Task to carry out ▸
Please output each line of the data exactly as it appears.

Exercise input ▸
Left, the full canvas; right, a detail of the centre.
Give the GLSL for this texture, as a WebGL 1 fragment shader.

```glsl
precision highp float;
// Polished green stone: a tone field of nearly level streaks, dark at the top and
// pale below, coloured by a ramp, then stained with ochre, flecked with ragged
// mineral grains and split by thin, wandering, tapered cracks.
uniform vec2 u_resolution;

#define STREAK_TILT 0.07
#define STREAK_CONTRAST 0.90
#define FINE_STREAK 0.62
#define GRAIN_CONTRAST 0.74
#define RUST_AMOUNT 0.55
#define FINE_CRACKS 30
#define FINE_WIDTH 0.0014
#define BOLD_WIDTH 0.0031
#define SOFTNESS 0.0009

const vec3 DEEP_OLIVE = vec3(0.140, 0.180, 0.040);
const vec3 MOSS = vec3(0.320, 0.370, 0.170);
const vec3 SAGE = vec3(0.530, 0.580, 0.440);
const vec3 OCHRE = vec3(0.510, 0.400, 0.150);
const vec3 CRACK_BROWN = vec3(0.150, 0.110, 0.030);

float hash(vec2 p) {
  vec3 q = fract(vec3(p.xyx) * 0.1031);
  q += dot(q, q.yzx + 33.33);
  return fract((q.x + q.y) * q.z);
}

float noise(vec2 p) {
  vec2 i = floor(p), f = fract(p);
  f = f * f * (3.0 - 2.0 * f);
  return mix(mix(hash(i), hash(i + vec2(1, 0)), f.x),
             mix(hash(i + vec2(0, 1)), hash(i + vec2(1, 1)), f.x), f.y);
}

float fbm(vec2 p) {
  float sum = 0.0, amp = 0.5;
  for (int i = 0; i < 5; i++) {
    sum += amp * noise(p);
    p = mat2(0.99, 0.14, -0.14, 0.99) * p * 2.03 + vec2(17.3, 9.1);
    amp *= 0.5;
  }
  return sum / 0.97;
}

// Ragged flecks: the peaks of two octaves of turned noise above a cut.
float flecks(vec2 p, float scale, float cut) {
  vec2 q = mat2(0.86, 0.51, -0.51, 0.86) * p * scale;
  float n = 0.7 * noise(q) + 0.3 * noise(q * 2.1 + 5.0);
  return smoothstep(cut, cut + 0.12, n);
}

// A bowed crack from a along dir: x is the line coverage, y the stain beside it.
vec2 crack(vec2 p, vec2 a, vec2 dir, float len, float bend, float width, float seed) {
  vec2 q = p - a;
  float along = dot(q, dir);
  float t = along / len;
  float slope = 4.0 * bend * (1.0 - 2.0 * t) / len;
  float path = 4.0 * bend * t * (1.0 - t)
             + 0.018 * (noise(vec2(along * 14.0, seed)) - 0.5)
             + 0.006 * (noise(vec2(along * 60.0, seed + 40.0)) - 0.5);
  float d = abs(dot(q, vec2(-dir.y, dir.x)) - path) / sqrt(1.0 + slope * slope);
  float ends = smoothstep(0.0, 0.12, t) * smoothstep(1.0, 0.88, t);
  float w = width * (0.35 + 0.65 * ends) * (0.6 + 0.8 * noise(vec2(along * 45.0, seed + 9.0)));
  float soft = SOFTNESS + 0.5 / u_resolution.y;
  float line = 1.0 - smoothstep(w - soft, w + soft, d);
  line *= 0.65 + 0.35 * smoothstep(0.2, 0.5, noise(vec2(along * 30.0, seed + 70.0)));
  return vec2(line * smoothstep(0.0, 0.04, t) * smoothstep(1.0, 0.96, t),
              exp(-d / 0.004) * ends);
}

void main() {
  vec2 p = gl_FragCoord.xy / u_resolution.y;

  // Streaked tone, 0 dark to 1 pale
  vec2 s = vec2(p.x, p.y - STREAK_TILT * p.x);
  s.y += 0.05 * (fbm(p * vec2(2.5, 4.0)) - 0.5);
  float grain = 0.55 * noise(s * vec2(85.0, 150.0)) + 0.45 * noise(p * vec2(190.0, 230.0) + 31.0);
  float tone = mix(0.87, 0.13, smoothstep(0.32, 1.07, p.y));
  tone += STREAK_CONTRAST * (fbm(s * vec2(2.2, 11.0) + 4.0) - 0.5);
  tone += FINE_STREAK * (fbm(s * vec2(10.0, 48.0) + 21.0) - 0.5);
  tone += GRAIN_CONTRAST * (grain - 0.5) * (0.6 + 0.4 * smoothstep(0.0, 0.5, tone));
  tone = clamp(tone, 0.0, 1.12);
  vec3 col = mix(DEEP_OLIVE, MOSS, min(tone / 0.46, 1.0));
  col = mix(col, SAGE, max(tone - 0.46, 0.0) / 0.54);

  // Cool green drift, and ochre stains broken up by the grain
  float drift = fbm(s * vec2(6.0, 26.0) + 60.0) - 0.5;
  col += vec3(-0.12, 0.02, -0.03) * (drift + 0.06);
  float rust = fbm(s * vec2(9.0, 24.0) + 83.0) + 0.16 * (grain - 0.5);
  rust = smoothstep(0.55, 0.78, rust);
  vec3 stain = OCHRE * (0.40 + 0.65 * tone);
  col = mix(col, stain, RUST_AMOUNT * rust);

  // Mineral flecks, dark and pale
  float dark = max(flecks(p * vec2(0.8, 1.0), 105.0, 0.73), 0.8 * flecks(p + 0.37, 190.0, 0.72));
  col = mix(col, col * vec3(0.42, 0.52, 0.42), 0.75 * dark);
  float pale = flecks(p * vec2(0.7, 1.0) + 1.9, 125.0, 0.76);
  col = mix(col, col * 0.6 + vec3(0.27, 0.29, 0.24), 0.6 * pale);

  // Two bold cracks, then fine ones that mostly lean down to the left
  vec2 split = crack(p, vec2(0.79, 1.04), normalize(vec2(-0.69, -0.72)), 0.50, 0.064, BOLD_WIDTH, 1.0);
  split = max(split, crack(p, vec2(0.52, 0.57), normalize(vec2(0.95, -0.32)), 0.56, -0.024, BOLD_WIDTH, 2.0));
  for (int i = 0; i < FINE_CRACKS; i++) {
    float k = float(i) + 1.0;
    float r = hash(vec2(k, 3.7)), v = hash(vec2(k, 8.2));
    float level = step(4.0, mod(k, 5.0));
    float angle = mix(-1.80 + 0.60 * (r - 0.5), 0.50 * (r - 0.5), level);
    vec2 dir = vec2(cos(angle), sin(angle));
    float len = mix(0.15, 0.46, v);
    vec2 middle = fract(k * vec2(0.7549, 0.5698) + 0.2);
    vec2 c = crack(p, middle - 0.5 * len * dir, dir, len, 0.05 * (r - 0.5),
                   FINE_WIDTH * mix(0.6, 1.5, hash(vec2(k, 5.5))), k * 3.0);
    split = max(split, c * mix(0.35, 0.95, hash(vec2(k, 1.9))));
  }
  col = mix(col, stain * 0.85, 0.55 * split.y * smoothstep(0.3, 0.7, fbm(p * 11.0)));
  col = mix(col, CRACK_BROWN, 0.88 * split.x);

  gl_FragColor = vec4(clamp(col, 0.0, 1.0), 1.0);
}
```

Written reply ▸
Left, the full canvas; right, a detail of the centre.
Give the GLSL for this texture, as a WebGL 1 fragment shader.

```glsl
precision highp float;
// Polished green stone: a tone field of nearly level streaks, dark at the top and
// pale below, coloured by a ramp, then stained with ochre, flecked with ragged
// mineral grains and split by thin, wandering, tapered cracks.
uniform vec2 u_resolution;

#define STREAK_TILT 0.07
#define STREAK_CONTRAST 0.90
#define FINE_STREAK 0.62
#define GRAIN_CONTRAST 0.74
#define RUST_AMOUNT 0.55
#define FINE_CRACKS 30
#define FINE_WIDTH 0.0014
#define BOLD_WIDTH 0.0031
#define SOFTNESS 0.0009

const vec3 DEEP_OLIVE = vec3(0.140, 0.180, 0.040);
const vec3 MOSS = vec3(0.320, 0.370, 0.170);
const vec3 SAGE = vec3(0.530, 0.580, 0.440);
const vec3 OCHRE = vec3(0.510, 0.400, 0.150);
const vec3 CRACK_BROWN = vec3(0.150, 0.110, 0.030);

float hash(vec2 p) {
  vec3 q = fract(vec3(p.xyx) * 0.1031);
  q += dot(q, q.yzx + 33.33);
  return fract((q.x + q.y) * q.z);
}

float noise(vec2 p) {
  vec2 i = floor(p), f = fract(p);
  f = f * f * (3.0 - 2.0 * f);
  return mix(mix(hash(i), hash(i + vec2(1, 0)), f.x),
             mix(hash(i + vec2(0, 1)), hash(i + vec2(1, 1)), f.x), f.y);
}

float fbm(vec2 p) {
  float sum = 0.0, amp = 0.5;
  for (int i = 0; i < 5; i++) {
    sum += amp * noise(p);
    p = mat2(0.99, 0.14, -0.14, 0.99) * p * 2.03 + vec2(17.3, 9.1);
    amp *= 0.5;
  }
  return sum / 0.97;
}

// Ragged flecks: the peaks of two octaves of turned noise above a cut.
float flecks(vec2 p, float scale, float cut) {
  vec2 q = mat2(0.86, 0.51, -0.51, 0.86) * p * scale;
  float n = 0.7 * noise(q) + 0.3 * noise(q * 2.1 + 5.0);
  return smoothstep(cut, cut + 0.12, n);
}

// A bowed crack from a along dir: x is the line coverage, y the stain beside it.
vec2 crack(vec2 p, vec2 a, vec2 dir, float len, float bend, float width, float seed) {
  vec2 q = p - a;
  float along = dot(q, dir);
  float t = along / len;
  float slope = 4.0 * bend * (1.0 - 2.0 * t) / len;
  float path = 4.0 * bend * t * (1.0 - t)
             + 0.018 * (noise(vec2(along * 14.0, seed)) - 0.5)
             + 0.006 * (noise(vec2(along * 60.0, seed + 40.0)) - 0.5);
  float d = abs(dot(q, vec2(-dir.y, dir.x)) - path) / sqrt(1.0 + slope * slope);
  float ends = smoothstep(0.0, 0.12, t) * smoothstep(1.0, 0.88, t);
  float w = width * (0.35 + 0.65 * ends) * (0.6 + 0.8 * noise(vec2(along * 45.0, seed + 9.0)));
  float soft = SOFTNESS + 0.5 / u_resolution.y;
  float line = 1.0 - smoothstep(w - soft, w + soft, d);
  line *= 0.65 + 0.35 * smoothstep(0.2, 0.5, noise(vec2(along * 30.0, seed + 70.0)));
  return vec2(line * smoothstep(0.0, 0.04, t) * smoothstep(1.0, 0.96, t),
              exp(-d / 0.004) * ends);
}

void main() {
  vec2 p = gl_FragCoord.xy / u_resolution.y;

  // Streaked tone, 0 dark to 1 pale
  vec2 s = vec2(p.x, p.y - STREAK_TILT * p.x);
  s.y += 0.05 * (fbm(p * vec2(2.5, 4.0)) - 0.5);
  float grain = 0.55 * noise(s * vec2(85.0, 150.0)) + 0.45 * noise(p * vec2(190.0, 230.0) + 31.0);
  float tone = mix(0.87, 0.13, smoothstep(0.32, 1.07, p.y));
  tone += STREAK_CONTRAST * (fbm(s * vec2(2.2, 11.0) + 4.0) - 0.5);
  tone += FINE_STREAK * (fbm(s * vec2(10.0, 48.0) + 21.0) - 0.5);
  tone += GRAIN_CONTRAST * (grain - 0.5) * (0.6 + 0.4 * smoothstep(0.0, 0.5, tone));
  tone = clamp(tone, 0.0, 1.12);
  vec3 col = mix(DEEP_OLIVE, MOSS, min(tone / 0.46, 1.0));
  col = mix(col, SAGE, max(tone - 0.46, 0.0) / 0.54);

  // Cool green drift, and ochre stains broken up by the grain
  float drift = fbm(s * vec2(6.0, 26.0) + 60.0) - 0.5;
  col += vec3(-0.12, 0.02, -0.03) * (drift + 0.06);
  float rust = fbm(s * vec2(9.0, 24.0) + 83.0) + 0.16 * (grain - 0.5);
  rust = smoothstep(0.55, 0.78, rust);
  vec3 stain = OCHRE * (0.40 + 0.65 * tone);
  col = mix(col, stain, RUST_AMOUNT * rust);

  // Mineral flecks, dark and pale
  float dark = max(flecks(p * vec2(0.8, 1.0), 105.0, 0.73), 0.8 * flecks(p + 0.37, 190.0, 0.72));
  col = mix(col, col * vec3(0.42, 0.52, 0.42), 0.75 * dark);
  float pale = flecks(p * vec2(0.7, 1.0) + 1.9, 125.0, 0.76);
  col = mix(col, col * 0.6 + vec3(0.27, 0.29, 0.24), 0.6 * pale);

  // Two bold cracks, then fine ones that mostly lean down to the left
  vec2 split = crack(p, vec2(0.79, 1.04), normalize(vec2(-0.69, -0.72)), 0.50, 0.064, BOLD_WIDTH, 1.0);
  split = max(split, crack(p, vec2(0.52, 0.57), normalize(vec2(0.95, -0.32)), 0.56, -0.024, BOLD_WIDTH, 2.0));
  for (int i = 0; i < FINE_CRACKS; i++) {
    float k = float(i) + 1.0;
    float r = hash(vec2(k, 3.7)), v = hash(vec2(k, 8.2));
    float level = step(4.0, mod(k, 5.0));
    float angle = mix(-1.80 + 0.60 * (r - 0.5), 0.50 * (r - 0.5), level);
    vec2 dir = vec2(cos(angle), sin(angle));
    float len = mix(0.15, 0.46, v);
    vec2 middle = fract(k * vec2(0.7549, 0.5698) + 0.2);
    vec2 c = crack(p, middle - 0.5 * len * dir, dir, len, 0.05 * (r - 0.5),
                   FINE_WIDTH * mix(0.6, 1.5, hash(vec2(k, 5.5))), k * 3.0);
    split = max(split, c * mix(0.35, 0.95, hash(vec2(k, 1.9))));
  }
  col = mix(col, stain * 0.85, 0.55 * split.y * smoothstep(0.3, 0.7, fbm(p * 11.0)));
  col = mix(col, CRACK_BROWN, 0.88 * split.x);

  gl_FragColor = vec4(clamp(col, 0.0, 1.0), 1.0);
}
```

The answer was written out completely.